Sharifi Moghadam is a member of the Gonabadi dervish order, which has come under increased state pressure.
But he is among the prisoners fortunate enough to have been receiving books from their families and friends. He has been sharing them with fellow inmates, including a 70-year-old who visits him every week to borrow a new novel, and Ali, who never got past the seventh grade and who loves historical books.
The prison mostly offers inmates religious books and state-sponsored memoirs from the 1980-88 Iran-Iraq War that Sharifi Moghadam said have been gathering dust on the bookshelves of the prison’s “cultural rooms.”
Prison Flooded With Books
Since his appeal, which was republished by the Iranwire news site and Iranian daily, Fashafouyeh has been flooded with novels.
They include multiple copies of Bulgakov’s masterpiece, George Orwell’s dystopian Animal Farm, and Antoine de Saint-Exupery’s The Little Prince, as well as classical and modern Iranian poetry, including Hafez and Forough Farokhzad, and history books.
The prison’s estimated 15,000 prisoners — some of them political prisoners and others convicted of drug trafficking or financial crimes — will reportedly be able to access them all.
Sharifi Moghadam’s wife, Faezeh Adibpour, who posted her husband’s letter on Twitter on April 22, told RFE/RL that he was surprised by the support he had received.
For many Iranians, she said, sending books to prison was a response to state repression.
“I think this created a safe space for people to help political prisoners and to express solidarity,” Adibpour said.
“Many have sent their own books, or they’ve bought new books that they’ve then sent,” she said. “They’re ordinary people — many of them aren’t political activists or writers or publishers.”
Solace In Books
Political prisoners in Iran are often denied access to books and newspapers in the first weeks and months of arrest, when they are routinely held in solitary confinement.
Some have described being given copies of the Koran or the Nahj al-Balaghe, a collection of sermons and teachings attributed to the Prophet Muhammad’s son-in-law and companion, Imam Ali, who is a central figure in Shi’ite Islam.
Kian Tajbakhsh was arrested in Iran several times, including during mass protests over a disputed presidential election in 2009. A senior adviser to the executive vice president for global centers and global development at Columbia University, he was also one of five Iranian-American dual citizens whose release was negotiated under the 2015 nuclear deal.
Tajbakhsh wrote a 2019 essay in The New York Review of Books about finding solace in books.
He told RFE/RL that his interrogators would threaten to restrict his access to books in order to pressure him.

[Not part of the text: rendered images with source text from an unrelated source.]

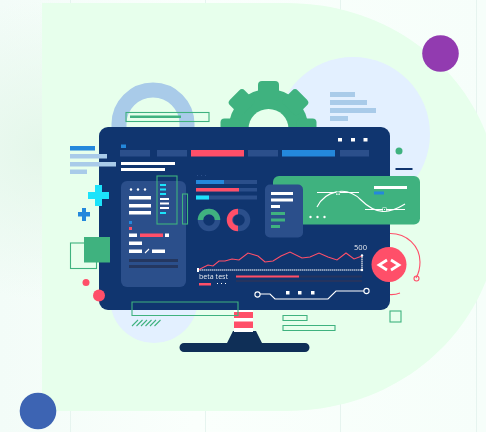
<!DOCTYPE html>
<html lang="en">
<head>
<meta charset="utf-8">
<title>Software testing illustration</title>
<style>
:root{--navy:#10356f;--base:#0f2f57;--panel:#2b4f8b;--green:#3fb27f;--mint:#e7ffec;--sky:#a9cbe9;--pale:#e3f0ff;--blue:#2488dc;--cyan:#1ce3fb;--red:#ff4f69;--white:#fff;--purple:#923bb0;--indigo:#3d64b3}
html,body{margin:0;padding:0;overflow:hidden}
body{width:486px;height:432px;background:var(--white)}
svg{display:block}
.navy{fill:var(--navy)}.base{fill:var(--base)}.panel{fill:var(--panel)}.green{fill:var(--green)}.mint{fill:var(--mint)}
.sky{fill:var(--sky)}.pale{fill:var(--pale)}.blue{fill:var(--blue)}.cyan{fill:var(--cyan)}.red{fill:var(--red)}.white{fill:var(--white)}
.line-green{fill:none;stroke:var(--green);stroke-width:1.1}
.line-red{fill:none;stroke:var(--red);stroke-width:1.1}
.line-white{fill:none;stroke:var(--white);stroke-width:1.1}
text{font-family:"Open Sans","Noto Sans",sans-serif;fill:var(--white);font-size:7.2px}
</style>
</head>
<body>
<svg width="486" height="432" viewBox="0 0 486 432" role="img" aria-label="Monitor with a code and testing dashboard">
<defs>
<linearGradient id="backdrop" x1="0" x2="1" y1="0" y2="0"><stop offset="0" stop-color="#f3fcf8"/><stop offset=".4" stop-color="#fafffc"/><stop offset="1" stop-color="#f6fefa"/></linearGradient>
<radialGradient id="edge-glow" cx="42" cy="150" r="150" gradientUnits="userSpaceOnUse"><stop offset="0" stop-color="#e4f7ea"/><stop offset="1" stop-color="#e4f7ea" stop-opacity="0"/></radialGradient>
<rect id="gear-tooth" x="258" y="81" width="21" height="20" rx="4"/>
</defs>

<g id="background">
<rect width="486" height="432" fill="url(#backdrop)"/>
<rect width="200" height="320" fill="url(#edge-glow)"/>
<path d="M70.500 0V432M205.500 0V432M340.500 0V432M476.500 0V432" stroke="#e6f4ef"/>
<path class="mint" d="M42 3H286C410 3 500 96 500 207S410 411 286 411H42Z"/>
<circle cx="440.500" cy="53.500" r="18.300" fill="var(--purple)"/>
<circle cx="38" cy="411" r="18.300" fill="var(--indigo)"/>
</g>

<g id="soft-circles" class="pale">
<circle cx="353" cy="134" r="77"/>
<circle cx="154" cy="299" r="44"/>
</g>

<g id="padlock">
<path d="M119 140V124A34 34 0 0 1 187 124V140" fill="none" stroke="var(--sky)" stroke-width="15"/>
<rect class="line-green" x="126" y="112.500" width="83" height="9"/>
<rect class="green" x="130" y="115.500" width="51" height="2.500"/>
</g>

<g id="gear" class="green">
<circle cx="268.500" cy="129" r="40"/>
<use href="#gear-tooth"/>
<use href="#gear-tooth" transform="rotate(45 268.500 129)"/>
<use href="#gear-tooth" transform="rotate(-45 268.500 129)"/>
<use href="#gear-tooth" transform="rotate(90 268.500 129)"/>
<use href="#gear-tooth" transform="rotate(-90 268.500 129)"/>
<circle class="mint" cx="268.500" cy="129" r="20"/>
</g>

<g id="sky-text-lines" class="sky">
<rect x="330" y="92" width="25" height="5"/><rect x="330" y="100" width="37" height="5"/><rect x="330" y="108" width="46" height="5"/><rect x="330" y="116" width="18" height="5"/>
</g>

<g id="orbit">
<path class="line-red" d="M389 233.500C407 233 420 246 420 262Q420 271 416 278M389 294.500Q395 295 400 293"/>
<circle class="line-red" cx="416.500" cy="278.500" r="2.500"/>
</g>

<g id="monitor">
<path class="base" d="M233 331H256L262 343H305A4.500 4.500 0 0 1 305 352H184A4.500 4.500 0 0 1 184 343H227Z"/>
<rect class="white" x="234" y="309" width="19" height="23"/>
<path class="red" d="M234 312H253V318H234ZM234 321.500H253V328H234Z"/>
<rect class="navy" x="99" y="127" width="291" height="183" rx="9"/>
<path class="white" d="M338 138H342V141.500H338ZM351 138H355V141.500H351ZM363.500 138H367.500V141.500H363.500Z"/>
</g>

<g id="tab-bar">
<rect class="blue" x="121" y="144.500" width="5" height="3.500"/>
<path class="panel" d="M120 150H150V156.500H120ZM157 150H187V156.500H157ZM248 150H278V156.500H248ZM340 150H369V156.500H340Z"/>
<rect class="red" x="191" y="150" width="53" height="6.500"/>
<rect class="blue" x="282" y="150" width="53" height="6.500"/>
<path class="white" d="M121 162H175V165H121ZM121 168H165V171H121Z"/>
</g>

<g id="code-panel">
<rect class="panel" x="121" y="181" width="65" height="106" rx="6"/>
<g class="white">
<circle cx="131" cy="189.500" r="1.200"/><circle cx="138" cy="189.500" r="1.200"/><circle cx="145" cy="189.500" r="1.200"/>
<path d="M129 196H151V199.500H129ZM129 204H151V207.500H129ZM129 211H151V214.500H129ZM129 233.500H137V237H129ZM165 233.500H169V237H165ZM129 241.500H142V245H129ZM129 249.500H142V253H129ZM152 249.500H165V253H152Z"/>
</g>
<path class="line-white" d="M145 253L149 249"/>
<rect class="blue" x="129" y="221" width="3" height="3"/>
<path class="red" d="M129 227H132V230H129ZM140 233.500H163V237H140Z"/>
<path fill="#243760" d="M129 259H178V262H129ZM129 265H178V268H129Z"/>
</g>

<g id="side-columns">
<rect class="line-green" x="157" y="176" width="20" height="48"/>
<rect class="line-green" x="182.500" y="194" width="5" height="30"/>
<path class="cyan" d="M160 184H166V186H160ZM160 188.500H166V190.500H160ZM160 193H166V195H160ZM160 212H166V214H160Z"/>
<path class="white" d="M160 198H169V200H160ZM160 202.500H169V204.500H160ZM160 207H169V209H160Z"/>
</g>

<g id="progress-bars">
<path class="panel" d="M196 180H257V184H196ZM196 188H257V191.500H196ZM196 195.500H257V199.500H196Z"/>
<rect class="blue" x="196" y="180" width="28" height="4"/>
<rect class="red" x="196" y="188" width="43" height="3.500"/>
<rect class="cyan" x="196" y="195.500" width="13" height="4"/>
<path class="panel" d="M197 175H198V176H197ZM201 175H202V176H201ZM205 175H206V176H205Z"/>
</g>

<g id="donut-charts" fill="none" stroke-width="5.500">
<circle cx="209" cy="220" r="8.500" stroke="var(--panel)"/>
<path d="M200.500 220A8.500 8.500 0 0 1 217.500 220" stroke="var(--green)"/>
<circle cx="239" cy="220" r="8.500" stroke="var(--panel)"/>
<path d="M238 211.500A8.500 8.500 0 0 0 238 228.500" stroke="var(--red)"/>
</g>

<g id="line-chart">
<path class="line-white" d="M198 270H362V256" stroke-dasharray="1.500 .5"/>
<path class="line-red" d="M198 270L208 265 213 266 219 261 225 261 232 259 239 260 248 253 258 256 265 262 273 261 281 256 290 252 302 258 310 257 319 253 328 257 337 260 346 253 354 259 362 256"/>
<path class="white" d="M197 268H199V272H197Z"/>
<circle class="white" cx="362" cy="255.500" r="1.200"/><circle class="white" cx="362" cy="270" r="1.200"/>
<text x="354" y="250" textLength="13" lengthAdjust="spacingAndGlyphs">500</text>
<text x="199" y="279" textLength="29" lengthAdjust="spacingAndGlyphs">beta test</text>
<path d="M236 276.500H362M236 281H362" stroke="#25345f" stroke-width="1.800"/>
<path d="M236 276.500H299" stroke="var(--red)" stroke-width="2"/>
<rect class="red" x="199" y="283" width="12" height="2.500"/>
<path class="white" d="M217 283H218V284H217ZM221 283H222V284H221ZM225 283H226V284H225Z"/>
</g>

<g id="timeline">
<path class="line-white" d="M260 294H270L275 299H328L336 291H364"/>
<circle class="line-white" cx="257.500" cy="294.500" r="2.600"/><circle class="line-white" cx="366.500" cy="291" r="2.600"/>
<path class="white" d="M286 291H289.500V294.500H286ZM298 291H301.500V294.500H298ZM311 291H314.500V294.500H311Z"/>
</g>

<g id="curve-card">
<rect class="green" x="273" y="176" width="147" height="48.500" rx="6"/>
<path class="line-white" d="M317 207C325 191 346 185 361 200S389 214 405 204"/>
<path class="line-white" d="M317 192.500H359M365 209.500H405" stroke-width=".8"/>
<rect class="white" x="336" y="191" width="4" height="4"/><rect class="white" x="382.500" y="207.500" width="4" height="4"/>
<path class="line-green" d="M337 192H339V194H337ZM383.500 208.500H385.500V210.500H383.500Z"/>
<rect class="white" x="374" y="186" width="33" height="3"/>
<rect class="blue" x="374" y="191.500" width="10" height="3"/>
<g class="white"><circle cx="310.500" cy="217" r="1.200"/><circle cx="317.500" cy="217" r="1.200"/><circle cx="324.500" cy="217" r="1.200"/></g>
</g>

<g id="list-card">
<rect class="panel" x="265" y="184.500" width="38" height="53" rx="5"/>
<path class="white" d="M271 192H293V195H271ZM271 198.500H293V201.500H271ZM271 205H280V208H271Z"/>
<path class="green" d="M271 212H285V215H271ZM271 218.500H285V221.500H271ZM271 225H280V228H271Z"/>
</g>

<g id="code-badge">
<circle class="red" cx="389" cy="264.500" r="17.500"/>
<path d="M387 260L379 265 387 270M391 260L399 265 391 270" fill="none" stroke="var(--white)" stroke-width="2.700"/>
</g>

<g id="left-accents">
<rect class="blue" x="70" y="146" width="25" height="4.500"/>
<path class="sky" d="M70 154H107V158.500H70ZM70 162H116V166.500H70ZM70 169.500H87V174H70Z"/>
<path class="cyan" d="M95 185H102V192H109V199H102V206H95V199H88V192H95Z"/>
<path class="blue" d="M82 208H86V212H90V216.500H86V221H82V216.500H78V212H82Z"/>
<rect class="line-green" x="70.500" y="243" width="26" height="25.500"/>
<rect class="green" x="84" y="237" width="26" height="25.500"/>
<circle class="red" cx="86" cy="282.500" r="3.500"/><circle class="red" cx="99" cy="295.500" r="6"/>
</g>

<g id="right-accents">
<circle class="green" cx="399" cy="151" r="3.500"/>
<rect class="navy" x="395.500" y="168" width="17" height="2"/>
<rect class="line-green" x="390" y="311" width="11" height="11"/>
</g>

<g id="bottom-accents" class="line-green">
<path d="M132 302H238V315.500H132ZM283 315.500H307V320.500H283ZM283 325.500H335V330.500H283Z"/>
<path d="M132 326L138 320M136.500 326L142.500 320M141 326L147 320M145.500 326L151.500 320M150 326L156 320M154.500 326L160.500 320"/>
</g>
</svg>
</body>
</html>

“I think I would have gone crazy without things to read. The jailers knew that and used this knowledge to reward or pressure me — as well as others,” Tajbakhsh said. “They knew it was a more effective tool for more intellectual types than a physical beating. Although I often thought I would probably have preferred to get a beating than be denied access to something to read.”
Prison has also turned some prisoners into writers, documenting life under incarceration.
Prominent rights activist Narges Mohammadi published a book in 2020, titled White Torture, that includes interviews with 12 female prisoners detailing their experience.
Prisoners have also recommended books from their cells.
Opposition leader and unsuccessful presidential candidate Mir Hossein Musavi in 2011 said Gabriel Garcia Marquez’s News Of A Kidnapping, chronicling the kidnapping by a drug cartel of prominent Colombians, provided insights into his life under house arrest.
Media reports suggested the book quickly became a bestseller in Iran.
Musavi and his wife, university professor Zahra Rahnavard, and reformist cleric Mehdi Karrubi have been under house arrest since 2011 for challenging the Iranian establishment. Their restrictions have reportedly eased in recent months.
Iran’s leading rights advocate, lawyer Nasrin Sotoudeh, recommended Czech dissident Vaclav Havel’s iconic 1985 essay The Power Of The Powerless, which discusses resistance against totalitarian systems of power.